Mark-To-Market : How An Obscure Corporate Accounting Rule Might Impact Your Mortgage Rate

You know you’re in the middle of an economic crisis when an accounting issue become Front Page News, and that’s exactly where we’re at today.

Mark-to-market accounting is having its day in the sun and people in need of mortgage sometime soon would do well to pay attention. 

If you’ve never heard of mark-to-market accounting, don’t worry.

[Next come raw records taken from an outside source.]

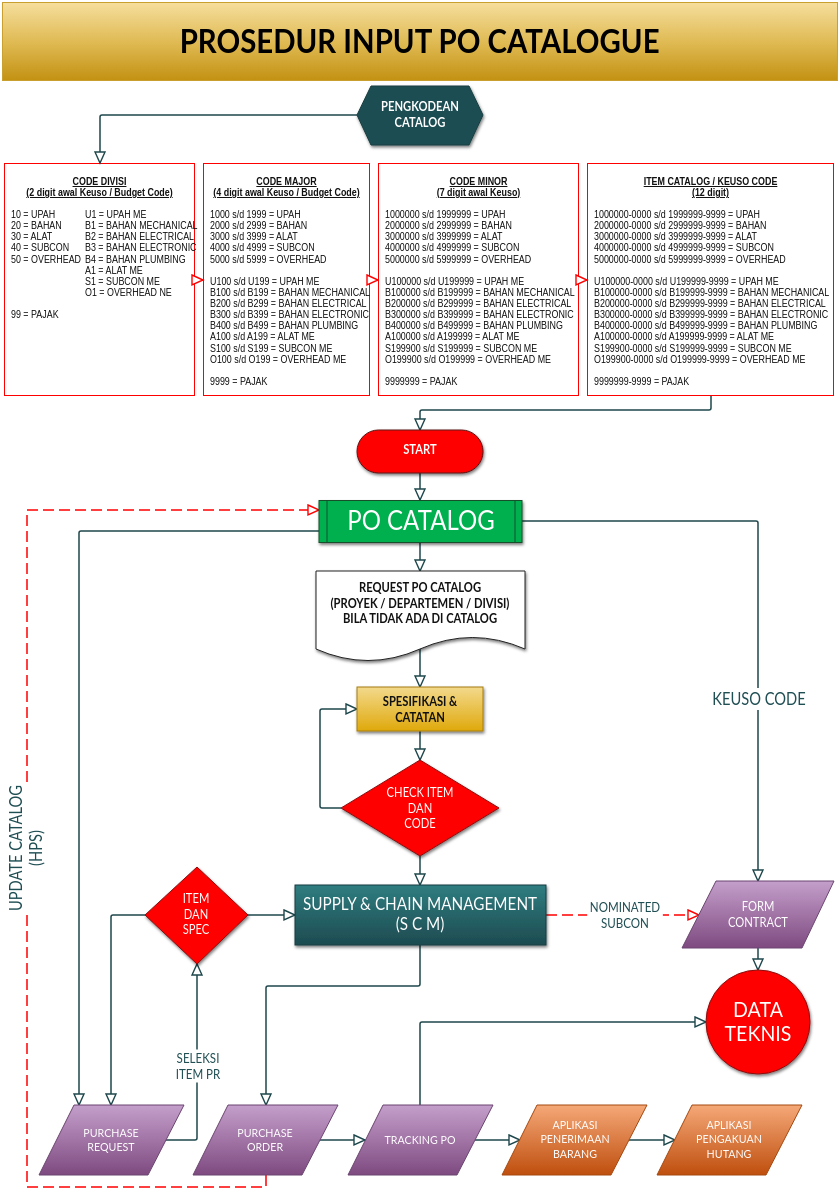
<!DOCTYPE html>
<html lang="id">
<head>
<meta charset="utf-8">
<title>Prosedur Input PO Catalogue</title>
<style>
:root {
  --red: #ff0000;
  --teal: #1f4e53;
  --teal-line: #1d474c;
  --green: #00b050;
  --ink: #111;
  --squeeze: .89;
}
* { box-sizing: border-box; margin: 0; padding: 0; }
html, body { width: 840px; height: 1200px; overflow: hidden; background: #fff; }
.board { position: relative; width: 840px; height: 1200px; overflow: hidden; font-family: Lato, "Open Sans", sans-serif; color: var(--ink); }
.banner {
  position: absolute; left: 2px; top: 2px; width: 836px; height: 79px;
  display: flex; align-items: center; justify-content: center;
  background: linear-gradient(#f5de9c, #e0bb55 50%, #c39213);
  border: 1px solid #c9a030;
}
.banner h1 { font-size: 33px; line-height: 1; font-weight: 700; white-space: nowrap; color: #000; transform: translateY(-1px) scaleX(var(--squeeze)); }

.codes {
  position: absolute; left: 4px; top: 163px; height: 233px;
  display: grid; grid-template-columns: 191px 167px 201px 247px; column-gap: 8px;
  font: 10px/11.13px "Liberation Sans", Arial, sans-serif;
}
.code { border: 1.6px solid var(--red); padding: 12px 0 0 5.5px; background: #fff; }
.code h2 { font-size: 10px; line-height: 11.13px; text-align: center; text-decoration: underline; white-space: pre; margin: 0 0 11.1px -5.5px; transform: scaleX(var(--squeeze)); }
.code pre { font: inherit; transform: scaleX(var(--squeeze)); transform-origin: 0 0; }
.split { display: grid; grid-template-columns: 74px 1fr; }

.flow { position: absolute; left: 0; top: 0; }
.wire { fill: none; stroke: var(--teal-line); stroke-width: 1.5; stroke-linejoin: round; }
.wire.alert { stroke: var(--red); }
.wire.dashed { stroke-dasharray: 11 5; }
.raised { filter: url(#shadow); }

.label {
  position: absolute; transform: translate(-50%, -50%) scaleX(var(--squeeze));
  font-size: 12.6px; line-height: 15.5px; text-align: center; white-space: nowrap; color: #fff;
}
.bold { font-weight: 700; }
.dark { color: var(--ink); }
.small { font-size: 12px; line-height: 14.4px; }
.note { color: var(--teal); background: #fff; padding: 1px 3px; font-size: 13px; }
.note.large { font-size: 16.5px; line-height: 20px; }
.upright { transform: translate(-50%, -50%) rotate(-90deg) scaleX(var(--squeeze)); }
</style>
</head>
<body>
<main class="board">
  <header class="banner"><h1>PROSEDUR INPUT PO CATALOGUE</h1></header>

  <section class="codes">
    <article class="code">
      <h2>CODE DIVISI
(2 digit awal Keuso / Budget Code)</h2>
      <div class="split">
<pre>10 = UPAH
20 = BAHAN
30 = ALAT
40 = SUBCON
50 = OVERHEAD




99 = PAJAK</pre>
<pre>U1 = UPAH ME
B1 = BAHAN MECHANICAL
B2 = BAHAN ELECTRICAL
B3 = BAHAN ELECTRONIC
B4 = BAHAN PLUMBING
A1 = ALAT ME
S1 = SUBCON ME
O1 = OVERHEAD NE</pre>
      </div>
    </article>
    <article class="code">
      <h2>CODE MAJOR
(4 digit awal Keuso / Budget Code)</h2>
<pre>1000 s/d 1999 = UPAH
2000 s/d 2999 = BAHAN
3000 s/d 3999 = ALAT
4000 s/d 4999 = SUBCON
5000 s/d 5999 = OVERHEAD

U100 s/d U199 = UPAH ME
B100 s/d B199 = BAHAN MECHANICAL
B200 s/d B299 = BAHAN ELECTRICAL
B300 s/d B399 = BAHAN ELECTRONIC
B400 s/d B499 = BAHAN PLUMBING
A100 s/d A199 = ALAT ME
S100 s/d S199 = SUBCON ME
O100 s/d O199 = OVERHEAD ME

9999 = PAJAK</pre>
    </article>
    <article class="code">
      <h2>CODE MINOR
(7 digit awal Keuso)</h2>
<pre>1000000 s/d 1999999 = UPAH
2000000 s/d 2999999 = BAHAN
3000000 s/d 3999999 = ALAT
4000000 s/d 4999999 = SUBCON
5000000 s/d 5999999 = OVERHEAD

U100000 s/d U199999 = UPAH ME
B100000 s/d B199999 = BAHAN MECHANICAL
B200000 s/d B299999 = BAHAN ELECTRICAL
B300000 s/d B399999 = BAHAN ELECTRONIC
B400000 s/d B499999 = BAHAN PLUMBING
A100000 s/d A199999 = ALAT ME
S199900 s/d S199999 = SUBCON ME
O199900 s/d O199999 = OVERHEAD ME

9999999 = PAJAK</pre>
    </article>
    <article class="code">
      <h2>ITEM CATALOG / KEUSO CODE
(12 digit)</h2>
<pre>1000000-0000 s/d 1999999-9999 = UPAH
2000000-0000 s/d 2999999-9999 = BAHAN
3000000-0000 s/d 3999999-9999 = ALAT
4000000-0000 s/d 4999999-9999 = SUBCON
5000000-0000 s/d 5999999-9999 = OVERHEAD

U100000-0000 s/d U199999-9999 = UPAH ME
B100000-0000 s/d B199999-9999 = BAHAN MECHANICAL
B200000-0000 s/d B299999-9999 = BAHAN ELECTRICAL
B300000-0000 s/d B399999-9999 = BAHAN ELECTRONIC
B400000-0000 s/d B499999-9999 = BAHAN PLUMBING
A100000-0000 s/d A199999-9999 = ALAT ME
S199900-0000 s/d S199999-9999 = SUBCON ME
O199900-0000 s/d O199999-9999 = OVERHEAD ME

9999999-9999 = PAJAK</pre>
    </article>
  </section>

  <svg class="flow" width="840" height="1200" viewBox="0 0 840 1200" aria-hidden="true">
    <defs>
      <marker id="tip" markerUnits="userSpaceOnUse" markerWidth="14" markerHeight="14" refX="12" refY="7" orient="auto">
        <path d="M1 2L12 7L1 12Z" fill="#fff" stroke="#1d474c" stroke-width="1.4"/>
      </marker>
      <marker id="tip-alert" markerUnits="userSpaceOnUse" markerWidth="14" markerHeight="14" refX="12" refY="7" orient="auto">
        <path d="M1 2L12 7L1 12Z" fill="#fff" stroke="#f00" stroke-width="1.4"/>
      </marker>
      <filter id="shadow" x="-10%" y="-10%" width="120%" height="130%">
        <feDropShadow dx="1" dy="2" stdDeviation="1.5" flood-color="#000" flood-opacity=".5"/>
      </filter>
      <linearGradient id="gold" x2="0" y2="1"><stop stop-color="#f3d98c"/><stop offset="1" stop-color="#dfa90c"/></linearGradient>
      <linearGradient id="sea" x2="0" y2="1"><stop stop-color="#2f7d80"/><stop offset="1" stop-color="#1d4b50"/></linearGradient>
      <linearGradient id="plum" x2="0" y2="1"><stop stop-color="#c49fcb"/><stop offset="1" stop-color="#7e4a80"/></linearGradient>
      <linearGradient id="rust" x2="0" y2="1"><stop stop-color="#f5a878"/><stop offset="1" stop-color="#bf4f0e"/></linearGradient>
      <path id="slanted" d="M35 0H145L109 70H0Z"/>
    </defs>

    <g class="wires">
      <g marker-end="none">
        <path class="wire" marker-end="url(#tip)" d="M357 115H102Q100 115 100 117V163"/>
        <path class="wire" marker-end="url(#tip)" d="M711 396V408Q711 410 709 410H422Q420 410 420 412V430"/>
        <path class="wire" marker-end="url(#tip)" d="M420 473V500"/>
        <path class="wire" marker-end="url(#tip)" d="M420 543V571"/>
        <path class="wire" marker-end="url(#tip)" d="M420 648V687"/>
        <path class="wire" marker-end="url(#tip)" d="M420 731V760"/>
        <path class="wire" marker-end="url(#tip)" d="M341 808H322Q320 808 320 806V711Q320 709 322 709H357"/>
        <path class="wire" marker-end="url(#tip)" d="M420 856V885"/>
        <path class="wire" marker-end="url(#tip)" d="M522 521H756Q758 521 758 523V881"/>
        <path class="wire" marker-end="url(#tip)" d="M319 531H81Q79 531 79 533V1105"/>
        <path class="wire" marker-end="url(#tip)" d="M248 915H295"/>
        <path class="wire" marker-end="url(#tip)" d="M145 915H113Q111 915 111 917V1105"/>
        <path class="wire" marker-end="url(#tip)" d="M165 1140H195Q197 1140 197 1138V964"/>
        <path class="wire" marker-end="url(#tip)" d="M420 945V984Q420 986 418 986H268Q266 986 266 988V1105"/>
        <path class="wire" marker-end="url(#tip)" d="M320 1140H365"/>
        <path class="wire" marker-end="url(#tip)" d="M420 1105V1024Q420 1022 422 1022H706"/>
        <path class="wire" marker-end="url(#tip)" d="M475 1140H520"/>
        <path class="wire" marker-end="url(#tip)" d="M629 1140H675"/>
        <path class="wire" marker-end="url(#tip)" d="M758 948V970"/>
      </g>
      <path class="wire alert dashed" marker-end="url(#tip-alert)" d="M266 1175V1187H27V510H319"/>
      <path class="wire alert dashed" marker-end="url(#tip-alert)" d="M546 915H699"/>
      <path class="wire alert" marker-end="url(#tip-alert)" d="M195 280H203"/>
      <path class="wire alert" marker-end="url(#tip-alert)" d="M370 280H378"/>
      <path class="wire alert" marker-end="url(#tip-alert)" d="M579 280H587"/>
    </g>

    <g class="nodes" stroke-width="1">
      <polygon class="raised" points="371,86 469,86 483,115 469,145 371,145 357,115" fill="#1f4e53" stroke="#183d41"/>
      <rect class="raised" x="357" y="430" width="126" height="43" rx="21.5" fill="#f00" stroke="#5a1010"/>
      <g stroke="#12502c">
        <rect class="raised" x="319" y="500.5" width="203" height="42" fill="#00b050"/>
        <path d="M327 500V543M515 500V543"/>
      </g>
      <path class="raised" d="M316 571H525V649Q472 626 420 649T316 649Z" fill="#fff" stroke="#222"/>
      <rect class="raised" x="357" y="687" width="126" height="44" fill="url(#gold)" stroke="#a67c10"/>
      <polygon class="raised" points="420,760 499,808 420,856 341,808" fill="#f00" stroke="#8a1010"/>
      <rect class="raised" x="295" y="885" width="251" height="60" fill="url(#sea)" stroke="#183d41"/>
      <polygon class="raised" points="197,867 248,915 197,964 145,915" fill="#f00" stroke="#8a1010"/>
      <polygon points="716,881 834,881 802,948 682,948" fill="url(#plum)" stroke="#6b4570"/>
      <circle class="raised" cx="758" cy="1022" r="52" fill="#f00" stroke="#8a1010"/>
      <g fill="url(#plum)" stroke="#6b4570">
        <use href="#slanted" x="39" y="1105"/>
        <use href="#slanted" x="193" y="1105"/>
        <use href="#slanted" x="348" y="1105"/>
      </g>
      <g fill="url(#rust)" stroke="#a5480f">
        <use href="#slanted" x="502" y="1105"/>
        <use href="#slanted" x="657" y="1105"/>
      </g>
    </g>
  </svg>

  <p class="label bold" style="left:420px;top:114px">PENGKODEAN<br>CATALOG</p>
  <p class="label bold" style="left:420px;top:450px">START</p>
  <p class="label" style="left:420.5px;top:520px;font-size:27px;line-height:30px">PO CATALOG</p>
  <p class="label bold dark" style="left:420px;top:603px">REQUEST PO CATALOG<br>(PROYEK / DEPARTEMEN / DIVISI)<br>BILA TIDAK ADA DI CATALOG</p>
  <p class="label bold dark" style="left:420px;top:709px">SPESIFIKASI &amp;<br>CATATAN</p>
  <p class="label" style="left:420px;top:808px">CHECK ITEM<br>DAN<br>CODE</p>
  <p class="label" style="left:420px;top:914px;font-size:17.2px;line-height:20px">SUPPLY &amp; CHAIN MANAGEMENT<br>(S C M)</p>
  <p class="label" style="left:196px;top:914px">ITEM<br>DAN<br>SPEC</p>
  <p class="label" style="left:758px;top:914px">FORM<br>CONTRACT</p>
  <p class="label" style="left:758px;top:1021px;font-size:22px;line-height:24px">DATA<br>TEKNIS</p>
  <p class="label small" style="left:111px;top:1140px">PURCHASE<br>REQUEST</p>
  <p class="label small" style="left:265px;top:1140px">PURCHASE<br>ORDER</p>
  <p class="label small" style="left:420px;top:1140px">TRACKING PO</p>
  <p class="label small" style="left:575px;top:1140px">APLIKASI<br>PENERIMAAN<br>BARANG</p>
  <p class="label small" style="left:729px;top:1140px">APLIKASI<br>PENGAKUAN<br>HUTANG</p>

  <p class="label note" style="left:625px;top:915px">NOMINATED<br>SUBCON</p>
  <p class="label note" style="left:198px;top:1066px">SELEKSI<br>ITEM PR</p>
  <p class="label note large" style="left:759px;top:699px">KEUSO CODE</p>
  <p class="label note large upright" style="left:26px;top:848px">UPDATE CATALOG<br>(HPS)</p>
</main>
</body>
</html>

Not many people have.  Mark-to-market is a method of valuing an asset based on its what-if-it-was-sold-today value.  Mark-to-market is officially known as FASB Statement 157.

Mark-to-market is one reason why bank balance sheets look so awful right now.  Banks have to assign firesale-like values to their mortgage-backed assets even if those loans are performing, and even if there’s no plans to sell them.  Assigning low values to assets, then, in turn, forces the banks to seek TARP funds and take other measures to solidify their mandated capital requirments. 

Wall Street and Washington are taking notice of mark-to-market’s impact on banking and, by extension, the economy.  Even Fed Chairman Ben Bernanke has expressed an interest in opening a dialogue about the matter.

So, today, starting at 10:00 AM ET, the House Committee on Financial Services meets with key members of the Securities and Exchange Commission, the Treasury, and the Financial Accounting and Standards Board to talk about mark-to-market accounting and whether it should be modified.

It’s unlikely that change will come immediately, but if enough evidence shows that mark-to-market is unduly damaging to the economy, expect changes to the way we value banks to happen soon. 

For homeowners and home buyer, a reversal in mark-to-market rules would be a bad thing.  Almost overnight, bank balance sheets would recapitalize and the economy would spring forward.  This would reverse most of the pressures that have held mortgage rates low for so many months.

A healthy economy, in other words, may be bad for mortgage rates.